- The Gauteng provincial government has signed a multimillion-rand memorandum with BMW South Africa to assist in the fight against Covid-19.
- BMW donated over 700 beds to the department to assist eight identified hospitals.
- Premier David Makhura has urged communities to work with the government as the peak gets closer.
Gauteng Premier David Makhura says the Covid-19 storm has hit the province and it can't be avoided.
Makhura was speaking at BMW South Africa in Midrand on Monday, where he attended the signing of a Memorandum of Understanding (MOU) with the car manufacturer, along with the German government.
Gauteng Department of Health MEC Bandile Masuku was also at the signing, which will see over 700 additional beds given to identified hospitals across the province.
"As we are here today to witness an important opportunity, where we are signing an MOU between the Department of Health, GIZ and BMW, I must say that that storm has arrived in Gauteng as we speak. And when we say that storm is here, we are saying it will take all of us to weather the storm," Makhura said.
The multimillion-rand investment by the car manufacturer is part of the strategic public private partnership between the province and the private sector to transform the healthcare system beyond Covid-19.
The manufacturer will also be donating ambulances.
The signing took place during a virtual Skype meeting and was joined by guests from Munich in Germany as well as Health Minister Zweli Mkhize.
BMW South Africa CEO Tim Abbott said 200 000 masks were currently being manufactured in Munich and would be shipped to Gauteng to assist the department.
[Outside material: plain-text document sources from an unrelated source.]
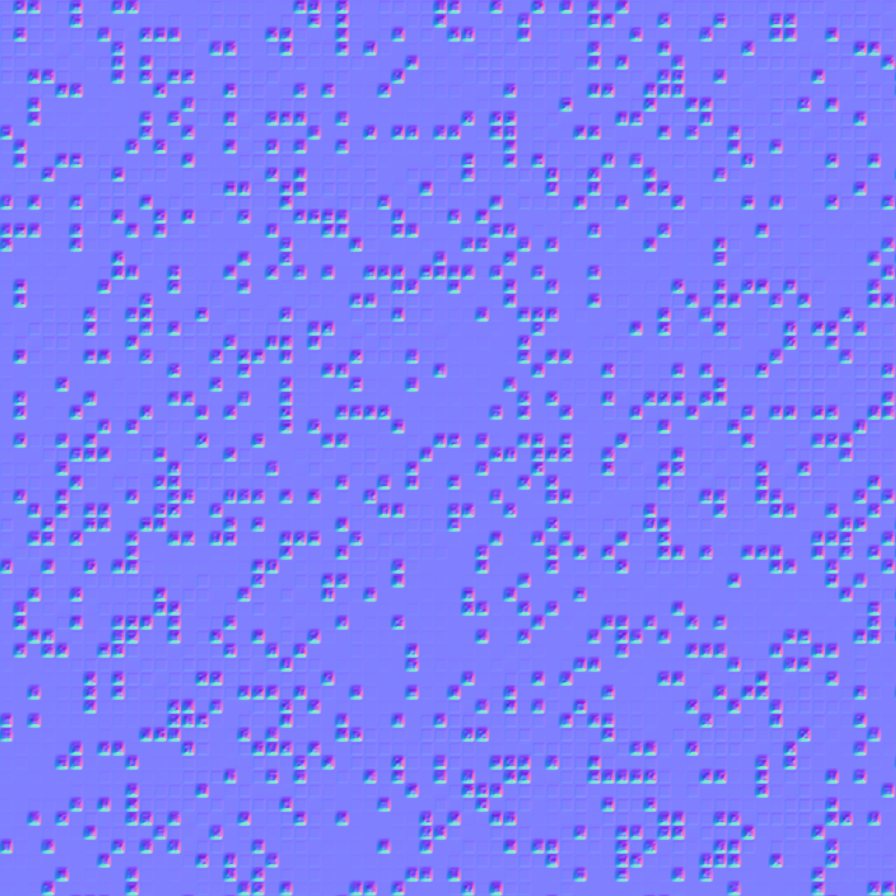
Write a WebGL 1 fragment shader that draws this texture map.

```glsl
precision highp float;
// Tangent-space normal map: a fine grid of faint tiles with scattered raised studs.

uniform vec2 u_resolution;

#define CELLS 64.0          // tiles across the canvas
#define STUD_SHARE 0.21     // mean share of tiles that carry a stud
#define CLUSTERING 0.12     // how far the share varies over the canvas
#define STUD_HEIGHT 0.31    // in tile widths
#define DETAIL_HEIGHT 0.14  // roughness on top of the studs
#define DETAIL_SCALE 3.7    // roughness grains per tile
#define TILE_HEIGHT 0.018   // relief of the plain tiles
#define SAMPLE_STEP 0.06    // slope sampling distance, in tile widths

float hash(vec2 p) {
  return fract(sin(dot(p, vec2(127.1, 311.7))) * 43758.5453);
}

float valueNoise(vec2 p) {
  vec2 i = floor(p);
  vec2 f = fract(p);
  f = f * f * (3.0 - 2.0 * f);
  float low = mix(hash(i), hash(i + vec2(1.0, 0.0)), f.x);
  float high = mix(hash(i + vec2(0.0, 1.0)), hash(i + vec2(1.0, 1.0)), f.x);
  return mix(low, high, f.y);
}

// 1 where the tile carries a stud, else 0
float hasStud(vec2 cell) {
  float share = STUD_SHARE + CLUSTERING * (valueNoise(cell * 0.17 + 40.0) - 0.5);
  return step(hash(cell + 7.3), share);
}

// Lopsided stud: steep to the right and below, gentle to the left and above
float studProfile(vec2 q) {
  float across = smoothstep(-0.65, -0.12, q.x) * (1.0 - smoothstep(0.15, 0.46, q.x));
  float along = smoothstep(-0.5, -0.2, q.y) * (1.0 - smoothstep(-0.1, 0.66, q.y));
  return across * along;
}

// Plain tile: a low plateau that drops to zero at the joints
float tileRelief(vec2 p) {
  vec2 cell = floor(p);
  vec2 edge = 0.5 - abs(fract(p) - 0.5);
  float plateau = smoothstep(0.0, 0.22, edge.x) * smoothstep(0.0, 0.22, edge.y);
  float patches = smoothstep(0.2, 0.7, valueNoise(cell * vec2(0.11, 0.2)));
  return TILE_HEIGHT * plateau * (0.25 + 0.75 * patches) * (1.6 * hash(cell + 91.7) - 0.2);
}

float surfaceHeight(vec2 p) {
  vec2 cell = floor(p);
  float studs = 0.0;
  for (int j = -1; j <= 1; j++) {
    for (int i = -1; i <= 1; i++) {
      vec2 c = cell + vec2(float(i), float(j));
      studs += hasStud(c) * studProfile(p - c - 0.5);
    }
  }
  // Grainy roughness, kept inside the stud's own tile
  vec2 q = abs(fract(p) - 0.5);
  float inside = 1.0 - smoothstep(0.18, 0.42, max(q.x, q.y));
  float grain = valueNoise(p * DETAIL_SCALE + 13.0) - 0.5;
  return tileRelief(p) + STUD_HEIGHT * studs
       + DETAIL_HEIGHT * grain * inside * hasStud(cell);
}

void main() {
  vec2 p = gl_FragCoord.xy / u_resolution * CELLS;

  // Slope by central differences
  vec2 dx = vec2(SAMPLE_STEP, 0.0);
  vec2 dy = dx.yx;
  vec2 slope = vec2(surfaceHeight(p + dx) - surfaceHeight(p - dx),
                    surfaceHeight(p + dy) - surfaceHeight(p - dy)) / (2.0 * SAMPLE_STEP);

  // Green axis points down
  vec3 normal = normalize(vec3(-slope.x, slope.y, 1.0));
  gl_FragColor = vec4(normal * 0.5 + 0.5, 1.0);
}
```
Abbott said eight hospitals across Gauteng will be upgraded and supported.
Makhura said the province had already been working on placing over 2 000 additional beds in its key hospitals in the north, south, west and centre of the province.
He added that the memorandum would also see additional personal protective equipment (PPE) being provided to healthcare facilities. These would be given to hospitals such as George Mukhari Academic Hospital, Jubilee, Bronkhorspruit and other clinics across the province.
Makhura said there would be challenges as the country enters the storm, especially the opening of schools, restaurants and other entertainment areas.
He said the province was looking at all possibilities to deal with the challenges, including consulting with Mkhize and the national health department.
"We are doing everything to ensure that we slow down the spread, but we overcome in the end. I want to use this opportunity to say that government, in partnership with the private sector, can only do so much. A lot more can be done by ordinary people in the communities themselves," he said.
He urged the public to change their social behaviour, to maintain physical distancing and also to wear their masks.
Makhura said it was difficult to keep the economy closed for all, and urged all businesses to ensure there were measures in place to reduce the spread of the virus.
"Small businesses that are open cannot be cluster outbreaks. We don't want to open a business today and shut it tomorrow. We don't want our schools to be points of outbreaks. We don't want to be opening and closing schools. We can only do so if we take all the precautions."
Speaking on behalf of the Gauteng health department, Makhura said communities should brace themselves for the peak - but it should not be viewed as a tragedy.
He said the province was fortunate that the active cases were not necessarily in need of medical attention.
He said the department continued to monitor the rising cases in healthcare facilities.
Health MEC Masuku added that it was important to note the people succumbing to the virus were the elderly and those with comorbidities.